[Stored items from a collection]
---*---
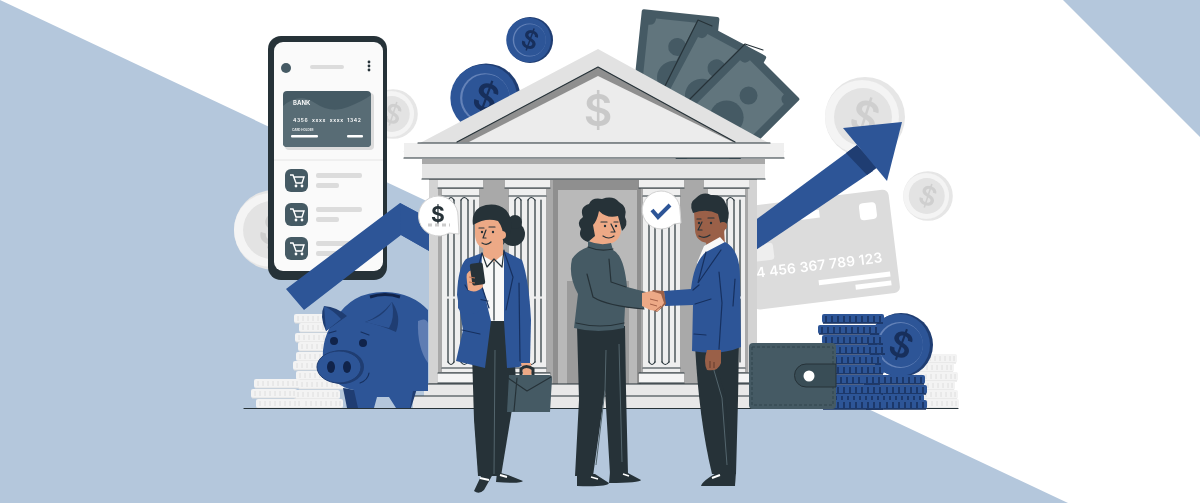
<!DOCTYPE html>
<html lang="en">
<head>
<meta charset="utf-8">
<title>Banking banner</title>
<style>
:root{--sky:#b4c7dc;--blue:#2d5597;--navy:#1f3d72;--mid:#6482b8;--slate:#455a64;--ink:#263238;--pale:#ebebeb;--mist:#dcdcdc;--stone:#a9a9a9;--skin:#eda986;--tan:#9a6048;--white:#fff}
html,body{margin:0;height:100%;overflow:hidden;background:var(--white)}
svg{display:block;width:1200px;height:503px}
text{font-family:Inter,"Open Sans",sans-serif}
.sky{fill:var(--sky)}.blue{fill:var(--blue)}.navy{fill:var(--navy)}.slate{fill:var(--slate)}.ink{fill:var(--ink)}.pale{fill:var(--pale)}.mist{fill:var(--mist)}.stone{fill:var(--stone)}.white{fill:var(--white)}.skin{fill:var(--skin)}.tan{fill:var(--tan)}
.line{fill:none;stroke:var(--ink);stroke-width:1.2;stroke-linecap:round;stroke-linejoin:round}
.fold{fill:none;stroke:#16305f;stroke-width:1.2;stroke-linecap:round}
.sign{font-weight:600;text-anchor:middle}
.bold{font-weight:700}
</style>
</head>
<body>
<svg viewBox="0 0 1200 503" role="img" aria-label="Bank building with savings, a payment app and people shaking hands">
<defs>
  <g id="coin-pale"><circle r="40" fill="#e6e6e6"/><circle cx="-3" r="37" fill="#f4f4f4"/><circle cx="-2" r="29" fill="#e3e3e3"/><text class="sign" y="15" font-size="43" fill="#cfcfcf" transform="rotate(18)">$</text></g>
  <g id="coin-blue"><circle r="32" class="navy"/><circle cx="-2" r="31" class="blue"/><circle cx="-1" r="23" fill="#6482b8"/><circle r="22" class="blue"/><text class="sign" y="12" font-size="35" fill="#172f5c" transform="rotate(20)">$</text></g>
  <g id="bill"><rect width="78" height="130" rx="2" class="slate"/><path d="M15 8H63Q63 15 70 15V115Q63 115 63 122H15Q15 115 8 115V15Q15 15 15 8Z" fill="#61757d"/><circle cx="39" cy="34" r="9" class="slate"/><circle cx="39" cy="65" r="17" class="slate"/></g>
  <g id="column">
    <path d="M0 180H45V188H0ZM4 189H41V372H4Z" fill="#efefef"/><path d="M0 188H45M4 196H41M4 368H41" class="line"/>
    <path d="M10 200V362M16 200V362M23 200V362M30 200V362M36 200V362" class="line" stroke-dasharray="96 3"/>
    <path d="M10 200q3-5 6 0m7 0q3-5 7 0M10 362q3 5 6 0m7 0q3 5 7 0" class="line"/>
    <path d="M0 373H45V383H0Z" fill="#f4f4f4"/><path d="M0 373H45M0 383H45" class="line" stroke-width=".8"/>
  </g>
  <g id="coin-row-blue"><rect width="62" height="9" rx="2" class="blue"/><path d="M4 2v6M10 2v6M16 2v6M22 2v6M28 2v6M34 2v6M40 2v6M46 2v6M52 2v6M58 2v6M1 9H61" stroke="#172f5c" stroke-width="1.5"/></g>
  <g id="coin-row-pale"><rect width="46" height="9" rx="2" fill="#f3f3f3"/><path d="M4 2v5M9 2v5M14 2v5M19 2v5M24 2v5M29 2v5M34 2v5M39 2v5M43 2v5M1 9H45" stroke="#dedede"/></g>
  <g id="app-row"><rect width="23" height="23" rx="6" class="slate"/><path d="M5 6h3l3 8h6l2-6H9" fill="none" stroke="#fff" stroke-width="1.4"/><circle cx="11" cy="17" r="1.4" class="white"/><circle cx="17" cy="17" r="1.4" class="white"/><rect x="31" y="4" width="46" height="5" rx="2" class="mist"/><rect x="31" y="14" width="23" height="5" rx="2" class="mist"/></g>
</defs>

<g id="backdrop">
  <rect width="1200" height="503" class="white"/>
  <path d="M0 0L1068 503H0Z" class="sky"/>
  <path d="M1063 0H1200V137Z" class="sky"/>
</g>

<g id="pale-money">
  <use href="#coin-pale" x="274" y="230"/>
  <use href="#coin-pale" transform="translate(393 114) scale(.62)"/>
  <use href="#coin-pale" transform="translate(865 117)"/>
  <use href="#coin-pale" transform="translate(928 196) scale(.62)"/>
  <g transform="translate(742 207) rotate(-7)">
    <rect width="147" height="104" rx="6" class="mist"/>
    <rect x="116" y="11" width="17" height="17" rx="4" class="white"/>
    <path d="M48 12H76V20H48ZM67 82H139V87H67ZM103 91H139V96H103Z" class="white"/>
    <rect x="5" y="39" width="21" height="17" rx="3" fill="#eee"/>
    <text x="6" y="72" font-size="14" font-weight="600" class="white" textLength="127">4 456 367 789 123</text>
  </g>
</g>

<g id="banknotes">
  <use href="#bill" transform="translate(642 9) rotate(6)"/>
  <use href="#bill" transform="translate(698 20) rotate(28)"/>
  <path d="M712 26L698 20L650 116" class="line"/>
  <use href="#bill" transform="translate(745 44) rotate(45)"/>
  <path d="M763 50L745 44L672 117" class="line"/>
</g>

<use href="#coin-blue" transform="translate(530 40) scale(.72)"/>
<use href="#coin-blue" transform="translate(486 98) scale(1.08)"/>

<g id="phone">
  <rect x="268" y="36" width="119" height="244" rx="13" class="ink"/>
  <rect x="274" y="42" width="109" height="229" rx="9" fill="#fafafa"/>
  <circle cx="286" cy="68" r="5" class="slate"/>
  <rect x="310" y="65" width="34" height="4" rx="2" class="mist"/>
  <g class="ink"><circle cx="369" cy="62" r="1.4"/><circle cx="369" cy="66" r="1.4"/><circle cx="369" cy="70" r="1.4"/></g>
  <rect x="285" y="93" width="89" height="57" rx="4" class="mist"/>
  <rect x="283" y="91" width="88" height="56" rx="4" class="slate"/>
  <path d="M283 106Q299 92 315 103T348 107T371 95V143Q371 147 367 147H287Q283 147 283 143Z" fill="#586c75"/>
  <g class="white"><text x="293" y="105" font-size="6" class="bold white">BANK</text>
  <text x="293" y="122" font-size="5" class="bold white" textLength="68" xml:space="preserve">4356  xxxx  xxxx  1342</text>
  <text x="292" y="131" font-size="3" class="bold white">CARD HOLDER</text>
  <rect x="291" y="135" width="27" height="2.5" rx="1"/><rect x="347" y="135" width="16" height="2.5" rx="1"/></g>
  <path d="M274 160H383" stroke="#e5e5e5"/>
  <use href="#app-row" x="285" y="169"/><use href="#app-row" x="285" y="203"/><use href="#app-row" x="285" y="237"/>
</g>

<g id="growth-arrow">
  <path d="M286 289L400 203L445 227V260L401 235L304 310Z" class="blue"/>
  <path d="M400 203L401 235L445 260V227Z" class="blue"/>
  <path d="M750 224L857 145L873 171L750 254Z" class="blue"/>
  <path d="M846 153L857 145L878 167L867 175Z" class="navy"/>
  <path d="M843 128L902 122L887 181Z" class="blue"/>
</g>

<g id="coin-stacks-pale">
  <g id="tall-pale"><use href="#coin-row-pale" x="294" y="314"/><use href="#coin-row-pale" x="299" y="323"/><use href="#coin-row-pale" x="295" y="333"/><use href="#coin-row-pale" x="298" y="342"/><use href="#coin-row-pale" x="296" y="352"/><use href="#coin-row-pale" x="293" y="361"/><use href="#coin-row-pale" x="296" y="371"/><use href="#coin-row-pale" x="298" y="380"/><use href="#coin-row-pale" x="294" y="390"/><use href="#coin-row-pale" x="297" y="399"/></g>
  <use href="#coin-row-pale" x="254" y="379"/><use href="#coin-row-pale" x="251" y="389"/><use href="#coin-row-pale" x="256" y="399"/>
  <use href="#coin-row-pale" x="911" y="354"/><use href="#coin-row-pale" x="908" y="363"/><use href="#coin-row-pale" x="912" y="372"/><use href="#coin-row-pale" x="909" y="381"/><use href="#coin-row-pale" x="912" y="390"/><use href="#coin-row-pale" x="913" y="399"/>
</g>

<g id="bank">
  <rect x="429" y="176" width="328" height="210" class="stone"/>
  <rect x="553" y="180" width="88" height="204" fill="#8f8f8f"/>
  <rect x="558" y="190" width="79" height="194" fill="#b9b9b9"/>
  <rect x="567" y="281" width="62" height="103" fill="#9b9b9b"/>
  <path d="M429 180H438V383H429ZM748 180H757V383H748Z" fill="#d3d3d3"/>
  <use href="#column" x="438"/><use href="#column" x="505"/><use href="#column" x="639"/><use href="#column" x="704"/>
  <path d="M403 152L598 49L785 152Z" fill="#e2e2e2"/>
  <path d="M457 142L598 67L735 142Z" fill="#8f8f8f"/>
  <path d="M469 142L598 76L733 142Z" fill="#ececec"/>
  <path d="M457 142L598 67L735 142" class="line"/>
  <text x="598" y="126" font-size="44" class="sign" fill="#c9c9c9">$</text>
  <path d="M404 143H784V158H404Z" fill="#efefef"/>
  <path d="M404 158H784M418 143H770" class="line"/>
  <path d="M422 159H765V179H422Z" fill="#e4e4e4"/><path d="M422 159H765V164H422Z" class="stone"/><path d="M422 179H765" class="line"/>
  <path d="M424 384H760V396H424ZM413 396H766V409H413Z" fill="#e8e8e8"/>
  <path d="M424 384H760M413 396H766" class="line" stroke-width=".8"/>
</g>
<path d="M244 408.5H958" class="line" stroke-width=".8"/>

<g id="piggy-bank">
  <path d="M343 388L347 408H361L366 392ZM394 390L399 408H411L419 382Z" class="navy"/>
  <path d="M428 310V391H413L410 408H396L389 397H377L374 408H358L354 390Q331 386 323 362Q321 337 336 318Q353 291 386 292Q412 293 428 310Z" class="blue"/>
  <path d="M418 321Q426 317 428 323V363Q417 348 418 321Z" fill="#5f7db3"/>
  <path d="M324 306Q337 307 347 316L326 331Q319 316 324 306ZM392 302Q402 316 396 332Q380 325 365 322Q381 316 392 302Z" class="navy"/>
  <path d="M324 306Q334 311 341 319L326 331ZM392 302Q395 318 389 328L365 322Q383 318 392 302Z" class="blue"/>
  <path d="M370 297Q385 292 400 297" stroke="#10234a" stroke-width="3" fill="none"/>
  <ellipse cx="342" cy="367" rx="22" ry="17" class="navy"/><ellipse cx="339" cy="367" rx="22" ry="16" class="blue" stroke="#1f3d72"/>
  <ellipse cx="331" cy="367" rx="4" ry="6" fill="#10234a"/><ellipse cx="347" cy="367" rx="4" ry="6" fill="#10234a"/>
  <circle cx="334" cy="341" r="4" fill="#10234a"/><circle cx="363" cy="343" r="4" fill="#10234a"/>
  <path d="M329 333l7-2M361 332l8 3M360 383Q368 380 369 373" class="fold"/>
</g>

<g id="wallet-and-coins">
  <use href="#coin-blue" x="901" y="345"/>
  <use href="#coin-row-blue" x="822" y="314"/><use href="#coin-row-blue" x="818" y="325"/><use href="#coin-row-blue" x="822" y="335"/><use href="#coin-row-blue" x="824" y="345"/><use href="#coin-row-blue" x="820" y="355"/><use href="#coin-row-blue" x="822" y="365"/><use href="#coin-row-blue" x="819" y="375"/>
  <g transform="translate(863 0)"><use href="#coin-row-blue" y="375"/><use href="#coin-row-blue" x="2" y="385"/><use href="#coin-row-blue" x="-1" y="394"/><use href="#coin-row-blue" x="2" y="400"/></g>
  <use href="#coin-row-blue" x="822" y="385"/><use href="#coin-row-blue" x="820" y="394"/><use href="#coin-row-blue" x="822" y="400"/>
  <rect x="749" y="343" width="87" height="66" rx="4" class="slate"/>
  <path d="M752 347H833V405H752Z" fill="none" stroke="#31444c" stroke-dasharray="3 2"/>
  <path d="M836 364H806A11 11 0 0 0 806 387H836Z" fill="#394d56" stroke="#263238"/>
  <circle cx="809" cy="376" r="5.5" class="white"/>
</g>

<g id="woman">
  <path d="M471 319H513L516 385L501 476H478L474 420Z" class="ink"/>
  <path d="M495 350L494 474" stroke="#53656d"/>
  <path d="M482 474H493L484 490Q479 495 474 491ZM497 472L508 475L523 481Q521 484 496 482Z" class="ink"/>
  <path d="M480 478l9 2M500 475l7 2" stroke="#fff" stroke-width="2"/>
  <circle cx="513" cy="234" r="12" class="ink"/><circle cx="515" cy="222" r="7" class="ink"/>
  <path d="M484 240H503V258L493 267L483 255Z" class="skin"/>
  <path d="M475 222Q480 211 491 212Q505 214 505 230Q503 249 489 250Q475 248 475 234Z" class="skin"/>
  <path d="M473 225Q471 213 480 207Q495 201 506 210Q514 219 510 235L503 245Q505 230 498 221Q486 217 473 225Z" class="ink"/>
  <circle cx="502" cy="235" r="4" class="skin"/>
  <path d="M479 228h5M489 227h6M486 230l-3 8h3M482 243q5 3 9-1" class="line"/>
  <circle cx="482" cy="232" r="1.2" class="ink"/><circle cx="493" cy="232" r="1.2" class="ink"/>
  <path d="M480 254L494 262L506 252L511 321H478Z" fill="#f8f8f8"/>
  <path d="M482 253L487 267L494 259L502 267L504 250M494 262V320" class="line"/>
  <path d="M482 253L466 259Q458 267 457 295L463 330L456 361L485 368L491 321L481 280Z" class="blue"/>
  <path d="M504 251L522 260Q529 280 531 320L530 363L519 367L507 368L504 321Z" class="blue"/>
  <path d="M482 253L477 272L489 308M504 251L513 277L506 310M465 285L473 298L488 301M519 283L520 361M462 330L480 334" class="fold"/>
  <path d="M458 280L466 291L477 290L484 309Q465 320 458 308Z" class="blue"/>
  <path d="M467 282Q465 271 472 270L482 275L483 287Q476 294 468 290Z" class="skin"/>
  <rect x="471" y="263" width="13" height="22" rx="2" class="ink" transform="rotate(-8 477 274)"/>
  <path d="M469 277l6 1m-6 4l6 1" stroke="#b97556" stroke-width="1.2"/>
  <path d="M521 363H531L532 374L524 379Z" class="skin"/>
  <path d="M521 377V369Q526 364 533 369V377" fill="none" stroke="#263238" stroke-width="3"/>
  <path d="M509 375H549Q552 375 552 379L550 412H507Z" class="slate"/><path d="M508 378L527 391L551 377M514 411L517 378" class="line"/>
</g>

<g id="client">
  <path d="M577 326H625L626 390L628 474H610L605 390L593 476H575L579 400Z" class="ink"/>
  <path d="M606 350L605 390L596 465M619 344L622 462" stroke="#53656d" fill="none"/>
  <path d="M577 474H595L609 483Q608 487 577 486ZM610 472H626L641 480Q640 483 609 483Z" class="ink"/>
  <path d="M591 477l7 2M623 474l6 2" stroke="#fff" stroke-width="1.5"/>
  <path d="M590 229H610V247Q600 255 590 246Z" class="skin"/>
  <path d="M590 215Q605 204 620 215L621 232Q618 244 606 244Q593 243 590 228Z" class="skin"/>
  <path d="M588 242Q577 238 581 229Q576 222 583 217Q579 207 589 204Q592 197 602 199Q613 195 619 202Q628 207 625 217Q629 225 622 231L618 216Q607 219 599 211Q597 221 593 225L595 236Z" class="ink"/>
  <path d="M601 222h6M614 222h4M611 224l4 8h-4M603 236q6 4 11 0" class="line"/>
  <circle cx="605" cy="226" r="1.2" class="ink"/><circle cx="616" cy="226" r="1.2" class="ink"/>
  <path d="M588 241Q600 246 611 243L613 250Q624 255 627 287L646 292L644 309L625 307L624 328Q598 334 574 328L578 294Q568 276 572 259Q577 251 588 247Z" class="slate"/>
  <path d="M588 247Q600 252 613 249M587 274L593 297Q607 306 644 309M609 259L611 282L626 287M576 323Q600 329 624 323" class="line"/>
</g>

<g id="adviser">
  <path d="M696 343H739L738 400L736 474H719L713 398L707 365Z" class="ink"/>
  <path d="M695 345L711 345L725 395L732 474H712Q699 420 695 345Z" class="ink"/>
  <path d="M711 360L722 398L727 465" stroke="#53656d" fill="none"/>
  <path d="M718 472H736L735 486H701Q702 481 718 472Z" class="ink"/><path d="M712 478l8-3" stroke="#fff" stroke-width="2"/>
  <path d="M705 228H724L725 246L707 255Z" class="tan"/>
  <path d="M694 211Q709 202 726 214L725 229Q721 243 707 243Q695 241 695 229Z" class="tan"/>
  <path d="M693 213Q688 203 696 198Q703 191 711 195Q723 194 726 204Q731 212 727 223L722 230L718 214Q707 208 693 213Z" class="ink"/>
  <circle cx="723" cy="226" r="4" class="tan"/>
  <path d="M697 219h4M708 218h6M702 222l-4 8h4M699 236q6 3 11-1" class="line"/>
  <circle cx="699" cy="223" r="1.2" class="ink"/><circle cx="711" cy="223" r="1.2" class="ink"/>
  <path d="M704 246L720 237L727 245L704 256L700 282L697 263Z" fill="#f8f8f8"/>
  <path d="M725 242Q740 249 740 278L741 347Q720 356 692 351L693 305L665 306L664 291L691 289Q694 262 706 252Z" class="blue"/>
  <path d="M706 252L698 283L721 250M719 272L722 303L719 349M695 304L711 299M699 285L693 290M694 334L706 335M735 279L733 306" class="fold"/>
  <path d="M707 350H721L721 363Q718 372 707 370Q703 362 707 350Z" class="tan"/>
  <path d="M710 361v7M714 362v6" stroke="#623b2c"/>
</g>

<g id="handshake">
  <path d="M664 291L653 290L646 297L651 309L657 312L666 304Z" class="tan"/>
  <path d="M642 293L651 291L661 294L664 303L658 311L650 310L642 306Z" class="skin"/>
  <path d="M650 299l8 2M650 304l7 2M655 311l6-5" stroke="#a6624a" fill="none"/>
</g>

<g id="speech-bubbles">
  <path d="M438 196A20 20 0 0 1 458 216L459 234L449 233A20 20 0 1 1 438 196Z" fill="#fff" stroke="#d2d2d2"/>
  <text x="438" y="222" font-size="21" class="sign bold ink">$</text><path d="M428 225H450" stroke="#ccc" stroke-width="3" stroke-dasharray="4 3"/>
  <path d="M661 191A19 19 0 0 1 680 210L681 223L674 224A19 19 0 1 1 661 191Z" fill="#fff" stroke="#d2d2d2"/>
  <path d="M652 210L658 217L670 205" fill="none" stroke="#2d5597" stroke-width="4"/>
</g>
</svg>
</body>
</html>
---*---
*Description of the task*: For the records above, state how many lines include the string "column", giving the number and nothing else.

*Exercise output*: 2